AIM OF THE EXERCISE
Return every line of the data below that includes the string "fade".

LISTED RECORDS
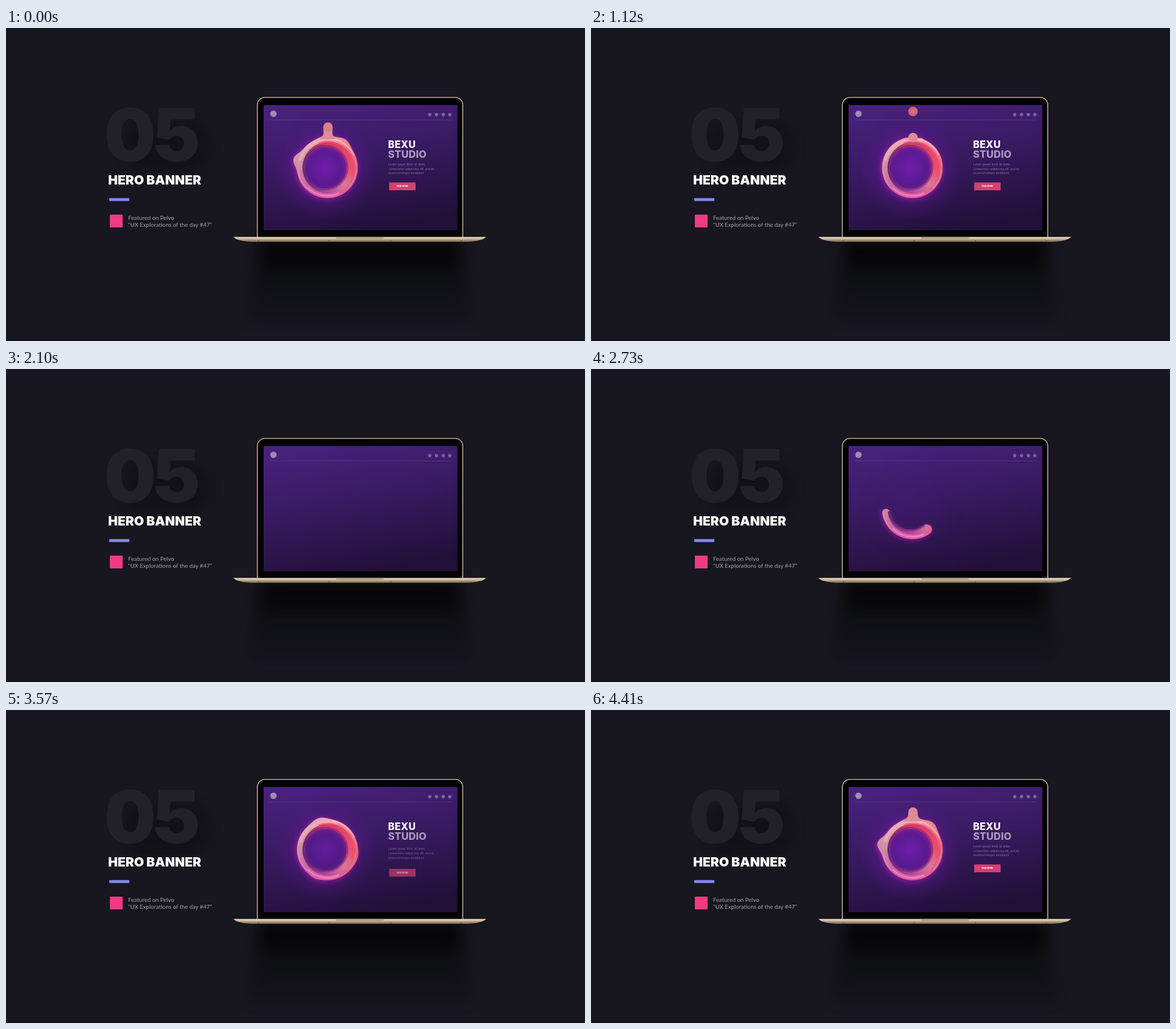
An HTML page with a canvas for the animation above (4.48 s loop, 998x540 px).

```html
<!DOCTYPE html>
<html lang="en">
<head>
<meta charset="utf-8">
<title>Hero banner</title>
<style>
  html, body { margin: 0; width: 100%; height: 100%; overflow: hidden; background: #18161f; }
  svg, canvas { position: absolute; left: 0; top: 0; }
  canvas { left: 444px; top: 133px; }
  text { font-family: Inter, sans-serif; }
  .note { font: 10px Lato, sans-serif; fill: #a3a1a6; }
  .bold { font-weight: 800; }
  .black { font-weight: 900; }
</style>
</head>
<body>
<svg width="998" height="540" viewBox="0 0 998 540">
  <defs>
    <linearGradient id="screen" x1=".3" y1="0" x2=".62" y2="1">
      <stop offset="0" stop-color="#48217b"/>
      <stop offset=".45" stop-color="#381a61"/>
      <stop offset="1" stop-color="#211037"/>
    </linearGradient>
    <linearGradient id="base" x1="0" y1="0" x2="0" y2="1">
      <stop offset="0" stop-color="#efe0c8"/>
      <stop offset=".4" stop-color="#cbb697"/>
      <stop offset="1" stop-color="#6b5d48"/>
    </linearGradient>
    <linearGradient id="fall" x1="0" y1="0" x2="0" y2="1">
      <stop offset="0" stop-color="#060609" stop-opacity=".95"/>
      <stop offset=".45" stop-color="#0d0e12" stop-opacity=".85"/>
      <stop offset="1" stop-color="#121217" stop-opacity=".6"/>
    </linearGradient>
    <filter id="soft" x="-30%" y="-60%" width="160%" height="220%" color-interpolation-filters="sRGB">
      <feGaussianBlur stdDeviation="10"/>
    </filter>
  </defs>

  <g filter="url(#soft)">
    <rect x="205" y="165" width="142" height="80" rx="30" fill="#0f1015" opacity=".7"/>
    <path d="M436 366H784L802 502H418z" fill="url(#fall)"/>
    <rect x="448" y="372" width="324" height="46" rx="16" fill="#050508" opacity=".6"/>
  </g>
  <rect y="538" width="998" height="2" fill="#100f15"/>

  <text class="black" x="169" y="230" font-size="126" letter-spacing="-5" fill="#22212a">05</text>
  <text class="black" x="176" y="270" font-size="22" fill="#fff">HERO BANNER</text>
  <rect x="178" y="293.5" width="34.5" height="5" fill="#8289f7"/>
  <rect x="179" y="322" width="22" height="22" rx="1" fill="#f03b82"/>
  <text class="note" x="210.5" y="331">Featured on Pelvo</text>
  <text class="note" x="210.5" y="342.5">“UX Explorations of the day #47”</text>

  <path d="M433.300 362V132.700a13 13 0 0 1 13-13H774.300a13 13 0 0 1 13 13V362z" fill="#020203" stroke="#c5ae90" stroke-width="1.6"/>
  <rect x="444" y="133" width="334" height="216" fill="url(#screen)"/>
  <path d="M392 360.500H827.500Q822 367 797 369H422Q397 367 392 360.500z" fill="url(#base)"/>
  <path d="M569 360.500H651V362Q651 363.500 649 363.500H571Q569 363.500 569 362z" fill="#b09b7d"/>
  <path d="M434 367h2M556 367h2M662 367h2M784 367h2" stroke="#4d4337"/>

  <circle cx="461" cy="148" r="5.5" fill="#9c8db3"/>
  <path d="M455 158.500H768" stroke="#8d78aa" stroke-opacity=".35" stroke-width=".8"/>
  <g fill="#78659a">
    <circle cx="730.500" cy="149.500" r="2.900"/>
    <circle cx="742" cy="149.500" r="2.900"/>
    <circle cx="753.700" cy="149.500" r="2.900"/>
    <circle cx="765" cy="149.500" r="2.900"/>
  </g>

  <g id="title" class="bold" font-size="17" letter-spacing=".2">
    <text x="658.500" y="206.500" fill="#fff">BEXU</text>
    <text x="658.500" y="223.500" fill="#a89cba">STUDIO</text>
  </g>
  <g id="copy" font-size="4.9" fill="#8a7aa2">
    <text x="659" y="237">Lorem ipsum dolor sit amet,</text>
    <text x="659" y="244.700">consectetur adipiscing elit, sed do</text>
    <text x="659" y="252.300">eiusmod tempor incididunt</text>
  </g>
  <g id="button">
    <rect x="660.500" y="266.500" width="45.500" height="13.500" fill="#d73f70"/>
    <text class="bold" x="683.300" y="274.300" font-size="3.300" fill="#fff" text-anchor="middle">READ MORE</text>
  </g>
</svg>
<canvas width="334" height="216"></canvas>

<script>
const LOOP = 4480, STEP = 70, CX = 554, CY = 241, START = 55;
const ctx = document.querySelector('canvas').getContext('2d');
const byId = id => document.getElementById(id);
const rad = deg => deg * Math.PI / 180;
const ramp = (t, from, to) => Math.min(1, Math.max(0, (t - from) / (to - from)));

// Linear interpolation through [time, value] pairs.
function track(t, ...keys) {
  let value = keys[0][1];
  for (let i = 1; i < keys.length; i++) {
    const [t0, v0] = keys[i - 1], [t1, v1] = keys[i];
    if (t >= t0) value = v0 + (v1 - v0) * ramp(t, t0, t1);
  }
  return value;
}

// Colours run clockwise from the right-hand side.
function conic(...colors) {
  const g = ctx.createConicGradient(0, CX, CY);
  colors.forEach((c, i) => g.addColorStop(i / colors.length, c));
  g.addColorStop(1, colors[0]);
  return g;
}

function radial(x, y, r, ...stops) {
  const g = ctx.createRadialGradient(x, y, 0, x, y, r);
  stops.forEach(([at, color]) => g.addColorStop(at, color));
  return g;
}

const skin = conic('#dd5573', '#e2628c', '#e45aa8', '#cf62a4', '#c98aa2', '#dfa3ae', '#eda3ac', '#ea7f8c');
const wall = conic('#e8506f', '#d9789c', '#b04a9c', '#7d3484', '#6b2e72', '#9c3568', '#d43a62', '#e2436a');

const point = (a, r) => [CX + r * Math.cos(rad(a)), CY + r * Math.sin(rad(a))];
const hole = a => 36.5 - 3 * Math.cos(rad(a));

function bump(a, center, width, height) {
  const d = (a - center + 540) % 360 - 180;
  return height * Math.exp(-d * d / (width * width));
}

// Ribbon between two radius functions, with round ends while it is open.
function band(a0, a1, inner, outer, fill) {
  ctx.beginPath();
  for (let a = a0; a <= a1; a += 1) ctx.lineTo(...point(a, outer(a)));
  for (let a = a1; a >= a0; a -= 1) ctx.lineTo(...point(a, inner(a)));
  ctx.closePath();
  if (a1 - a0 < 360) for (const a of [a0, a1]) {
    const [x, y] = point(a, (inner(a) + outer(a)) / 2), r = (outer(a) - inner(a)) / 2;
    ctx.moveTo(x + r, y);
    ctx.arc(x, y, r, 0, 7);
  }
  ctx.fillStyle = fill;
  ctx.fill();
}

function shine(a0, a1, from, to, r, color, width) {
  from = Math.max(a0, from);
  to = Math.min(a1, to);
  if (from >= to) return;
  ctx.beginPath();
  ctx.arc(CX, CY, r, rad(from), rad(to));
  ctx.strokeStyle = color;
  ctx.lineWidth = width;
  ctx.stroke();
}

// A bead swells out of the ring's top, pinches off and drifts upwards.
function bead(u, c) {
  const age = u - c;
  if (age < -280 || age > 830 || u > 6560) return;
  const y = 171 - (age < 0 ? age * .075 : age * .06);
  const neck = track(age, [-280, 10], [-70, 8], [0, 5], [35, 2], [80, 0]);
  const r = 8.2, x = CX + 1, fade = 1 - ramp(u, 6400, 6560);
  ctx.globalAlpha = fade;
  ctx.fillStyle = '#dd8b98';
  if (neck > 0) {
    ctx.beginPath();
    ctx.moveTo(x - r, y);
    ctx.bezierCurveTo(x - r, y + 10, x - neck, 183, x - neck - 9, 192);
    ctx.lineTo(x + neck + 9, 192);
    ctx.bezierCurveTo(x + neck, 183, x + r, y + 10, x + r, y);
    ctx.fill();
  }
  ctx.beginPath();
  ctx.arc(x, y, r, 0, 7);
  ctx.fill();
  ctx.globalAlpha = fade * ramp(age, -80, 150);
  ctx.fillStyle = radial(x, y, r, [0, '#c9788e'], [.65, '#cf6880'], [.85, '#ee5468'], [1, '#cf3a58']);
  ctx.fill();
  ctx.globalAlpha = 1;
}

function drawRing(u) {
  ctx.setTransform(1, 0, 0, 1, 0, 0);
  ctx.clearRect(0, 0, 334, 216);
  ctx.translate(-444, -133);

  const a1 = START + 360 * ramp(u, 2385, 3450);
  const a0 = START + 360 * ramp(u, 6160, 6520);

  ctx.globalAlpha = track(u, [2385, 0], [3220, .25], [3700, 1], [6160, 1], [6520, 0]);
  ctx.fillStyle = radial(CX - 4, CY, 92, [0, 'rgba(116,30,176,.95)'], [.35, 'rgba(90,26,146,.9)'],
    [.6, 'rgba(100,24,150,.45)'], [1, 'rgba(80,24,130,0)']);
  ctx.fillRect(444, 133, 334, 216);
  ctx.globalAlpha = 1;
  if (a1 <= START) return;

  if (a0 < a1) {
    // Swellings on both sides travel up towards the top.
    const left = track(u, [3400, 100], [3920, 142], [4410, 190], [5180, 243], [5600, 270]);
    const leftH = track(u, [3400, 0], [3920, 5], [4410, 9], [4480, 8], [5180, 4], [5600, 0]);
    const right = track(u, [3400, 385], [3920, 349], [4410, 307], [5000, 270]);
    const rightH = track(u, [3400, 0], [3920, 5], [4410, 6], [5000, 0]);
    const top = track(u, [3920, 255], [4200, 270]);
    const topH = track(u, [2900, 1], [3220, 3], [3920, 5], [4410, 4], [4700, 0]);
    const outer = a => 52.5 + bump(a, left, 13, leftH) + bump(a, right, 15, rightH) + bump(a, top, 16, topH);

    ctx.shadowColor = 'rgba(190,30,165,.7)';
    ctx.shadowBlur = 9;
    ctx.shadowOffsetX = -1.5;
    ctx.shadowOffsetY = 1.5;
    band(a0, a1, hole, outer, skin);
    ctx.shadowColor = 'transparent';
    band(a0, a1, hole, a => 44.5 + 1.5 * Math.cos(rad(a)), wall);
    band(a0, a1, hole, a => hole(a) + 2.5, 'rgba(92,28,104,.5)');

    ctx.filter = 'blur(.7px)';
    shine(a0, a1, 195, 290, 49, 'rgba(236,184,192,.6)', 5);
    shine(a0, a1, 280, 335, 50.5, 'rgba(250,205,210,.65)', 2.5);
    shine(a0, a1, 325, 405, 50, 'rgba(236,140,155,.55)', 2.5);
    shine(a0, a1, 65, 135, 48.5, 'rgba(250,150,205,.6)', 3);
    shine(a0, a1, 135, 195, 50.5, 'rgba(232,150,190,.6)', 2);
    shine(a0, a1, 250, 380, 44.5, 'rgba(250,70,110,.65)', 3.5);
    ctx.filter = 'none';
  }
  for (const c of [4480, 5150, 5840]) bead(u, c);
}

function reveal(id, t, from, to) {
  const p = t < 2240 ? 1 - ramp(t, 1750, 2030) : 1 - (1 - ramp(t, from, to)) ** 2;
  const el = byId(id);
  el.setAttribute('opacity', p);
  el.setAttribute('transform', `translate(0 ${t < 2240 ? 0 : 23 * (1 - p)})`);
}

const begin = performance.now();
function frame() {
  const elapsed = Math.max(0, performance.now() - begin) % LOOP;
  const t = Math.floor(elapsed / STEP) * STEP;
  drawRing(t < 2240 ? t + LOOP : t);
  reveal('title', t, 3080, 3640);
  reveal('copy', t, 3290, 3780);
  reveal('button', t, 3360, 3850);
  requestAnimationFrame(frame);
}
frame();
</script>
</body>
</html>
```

ANSWER TO THE PROBLEM
  const r = 8.2, x = CX + 1, fade = 1 - ramp(u, 6400, 6560);
  ctx.globalAlpha = fade;
  ctx.globalAlpha = fade * ramp(age, -80, 150);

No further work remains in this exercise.